The building blocks are here for a fantastic game. It has moments of brilliance: this is a title that has made me lust for a 100hp car. The FFB is better (aside from it ignoring curbs, still), the over-the-limit tire model is better, and the track list is outstanding.

But that lack of polish may be too much for some, at least on release. Judging by the GOTY edition of Project CARSPCARS2 could be a fantastic title in a few months. Right now though, the wax is starting to melt on those wings. Here’s hoping the team at SMS charts a course correction.

Project CARS 2 (PS4)
Equal parts ambitious and buggy, this is definitely the successor to the first game. As a sim to emulate multiple real-world disciplines, this is the best choice on the market — just be prepared for rough edges.

Learn more about how our rating system works.

Content and Value For Money
LiveTrack 3.0 carries this category. Practically infinite amount of car/track combos. Large amount of bugs and general lack of polish.

Online Features
Your usual online player-created rooms. No online championships. Racing license could work — will have to wait and see.

Driving Physics & Handling
Believe the hype: the physics are improved. Controller implementation is better, but still not class-leading. You won’t be completely outclassed if you’re on pad, though.

Suffers from the (admittedly brilliant) LiveTrack implementation. Wintry Bannochbrae unfit for current consoles.

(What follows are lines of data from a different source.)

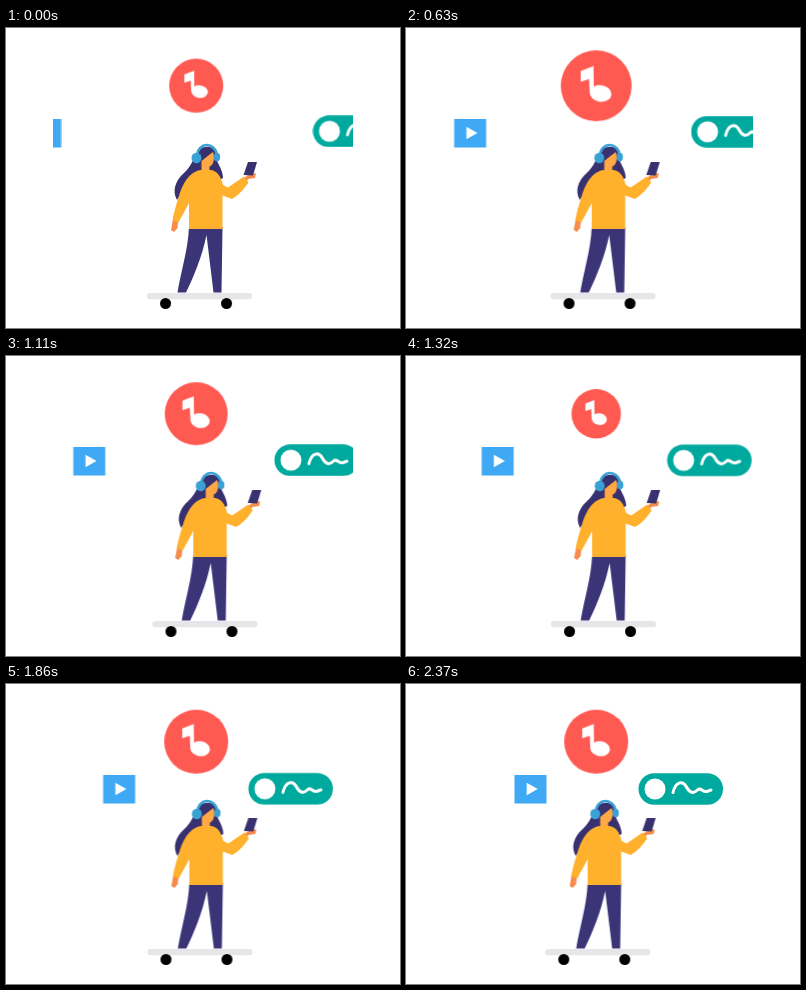
Animation, 394 px wide and 300 px high, one loop 2.67 s. Source, as an HTML page:

```html
<!DOCTYPE html>
<html lang="en">
<head>
<meta charset="utf-8">
<title>Skater with music</title>
<style>
  html, body { margin: 0; width: 100%; height: 100%; overflow: hidden; background: #fff; }
  svg { display: block; width: 100vw; height: 100vh; }
  .slide, .pulse, .sway { animation: 2670ms linear infinite; }
  .slide { animation-name: slide; }
  .pulse { animation-name: pulse; }
  .sway { animation-name: sway; }

  /* steady slide that brakes briefly at the end */
  @keyframes slide {
    0% { transform: translate(var(--x), var(--y)); }
    77.15% {
      transform: translate(calc(var(--x) * .04), calc(var(--y) * .04));
      animation-timing-function: cubic-bezier(.33, .67, .67, 1);
    }
    83.7%, 100% { transform: none; }
  }
  @keyframes pulse {
    0% { transform: scale(.845); animation-timing-function: cubic-bezier(.42, 0, .8, .8); }
    31.8% { transform: scale(1.25); animation-timing-function: cubic-bezier(.3, .1, .7, .9); }
    50% { transform: scale(.766); animation-timing-function: cubic-bezier(.3, .2, .6, 1); }
    61.4%, 100% { transform: scale(1); }
  }
  @keyframes sway {
    0% { transform: none; animation-timing-function: cubic-bezier(.4, .3, .7, .7); }
    38.4% {
      transform: translateX(calc(var(--d) * 6px));
      animation-timing-function: cubic-bezier(.4, .45, .7, .9);
    }
    88.76%, 100% { transform: translateX(calc(var(--d) * -1.7px)); }
  }
</style>
</head>
<body>
<svg viewBox="0 0 394 300">
  <clipPath id="window"><rect x="47" width="300" height="300"/></clipPath>

  <g clip-path="url(#window)">
    <g class="slide" style="--x:-85.5px;--y:0px">
      <path fill="#3fa9f5" d="M108.5 91h32v28.5h-32z"/>
      <path fill="#fff" d="M120.7 98.8l11 6.2-11 6.2z"/>
    </g>
    <g class="slide" style="--x:74.5px;--y:-1.7px">
      <rect x="232.5" y="89.2" width="84.5" height="31.6" rx="15.8" fill="#00a99d"/>
      <circle cx="249" cy="105" r="10.5" fill="#fff"/>
      <path transform="translate(232.5 89)" fill="none" stroke="#fff" stroke-width="3" stroke-linecap="round"
        d="M34.5 19.5C37 9 44 7 48 14C51 20 55 21 59 17C62 14 64 18.500 67 18.500C70 19 71 17 72.500 17"/>
    </g>
  </g>

  <g transform="translate(190.200 57.700)">
    <g class="pulse">
      <circle r="32" fill="#ff5a52"/>
      <path fill="#fff" d="M-14-13.300L-2.500-17.700L-2.200 1L-5.800 8L-6.500-6L-14-3.500z"/>
      <ellipse cx="4" cy="7" rx="9.800" ry="7.500" transform="rotate(8 4 7)" fill="#fff"/>
    </g>
  </g>

  <g class="sway" style="--d:1">
    <rect x="141" y="265" width="105" height="6.300" rx="3.100" fill="#e5e5ea"/>
    <circle cx="159.500" cy="275.500" r="5.500"/>
    <circle cx="220.500" cy="275.500" r="5.500"/>
  </g>

  <g class="sway" style="--d:.78">
    <!-- hair -->
    <path fill="#38316f" d="M194 121C200 117 209 118 210 126C209 134 217 140 217 150L205 156L186 150C182 156 177 163 171 172C166 163 169 153 178 145C186 138 188 128 194 121z"/>
    <!-- trousers -->
    <path fill="#3b3577" d="M183 199H216.500L215.500 264.500H207.500L200.500 207C196 229 188 248 180 264.500H171.500C175 243 182 222 183 199z"/>
    <!-- hands -->
    <path fill="#f68b4c" d="M167 191L172 194L171.500 200L168 204L165 202zM237 151L242 147L250 145L249 150L242 151L240 155z"/>
    <!-- face and neck -->
    <path fill="#ffa845" d="M207 124C209 130 208 137 203.500 138.500L203.500 146H195.500V133C199 130 203 127 207 124z"/>
    <!-- sweater -->
    <path fill="#ffb02c" d="M195.500 142H204.500C212 143 215 149 217 157L222 159.500L238 148.500L242.500 154.500C238 161 233 167 226 171L216.500 167.500V201H183L183 175C180 181 176 188 172.500 194.500L166.500 192C168 184 170 177 173 168C177 155 184 143 195.500 142z"/>
    <path fill="#38316f" d="M242 134H251L247 147.500L237.500 147z"/>
    <!-- headphones -->
    <g fill="#3aa1d5">
      <path fill="none" stroke="#3aa1d5" stroke-width="2.600" d="M191 128C192 113.500 209 113.500 211 127"/>
      <ellipse cx="190.500" cy="130" rx="5" ry="5.300"/>
      <ellipse cx="211" cy="129" rx="3.200" ry="4.300"/>
    </g>
  </g>
</svg>
</body>
</html>
```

Sound Design
A powerful soundtrack, largely accurate engine notes, and great atmosphere. Replay spatial issues and awful tire sounds the only blemishes.

See more articles on and .

About the Author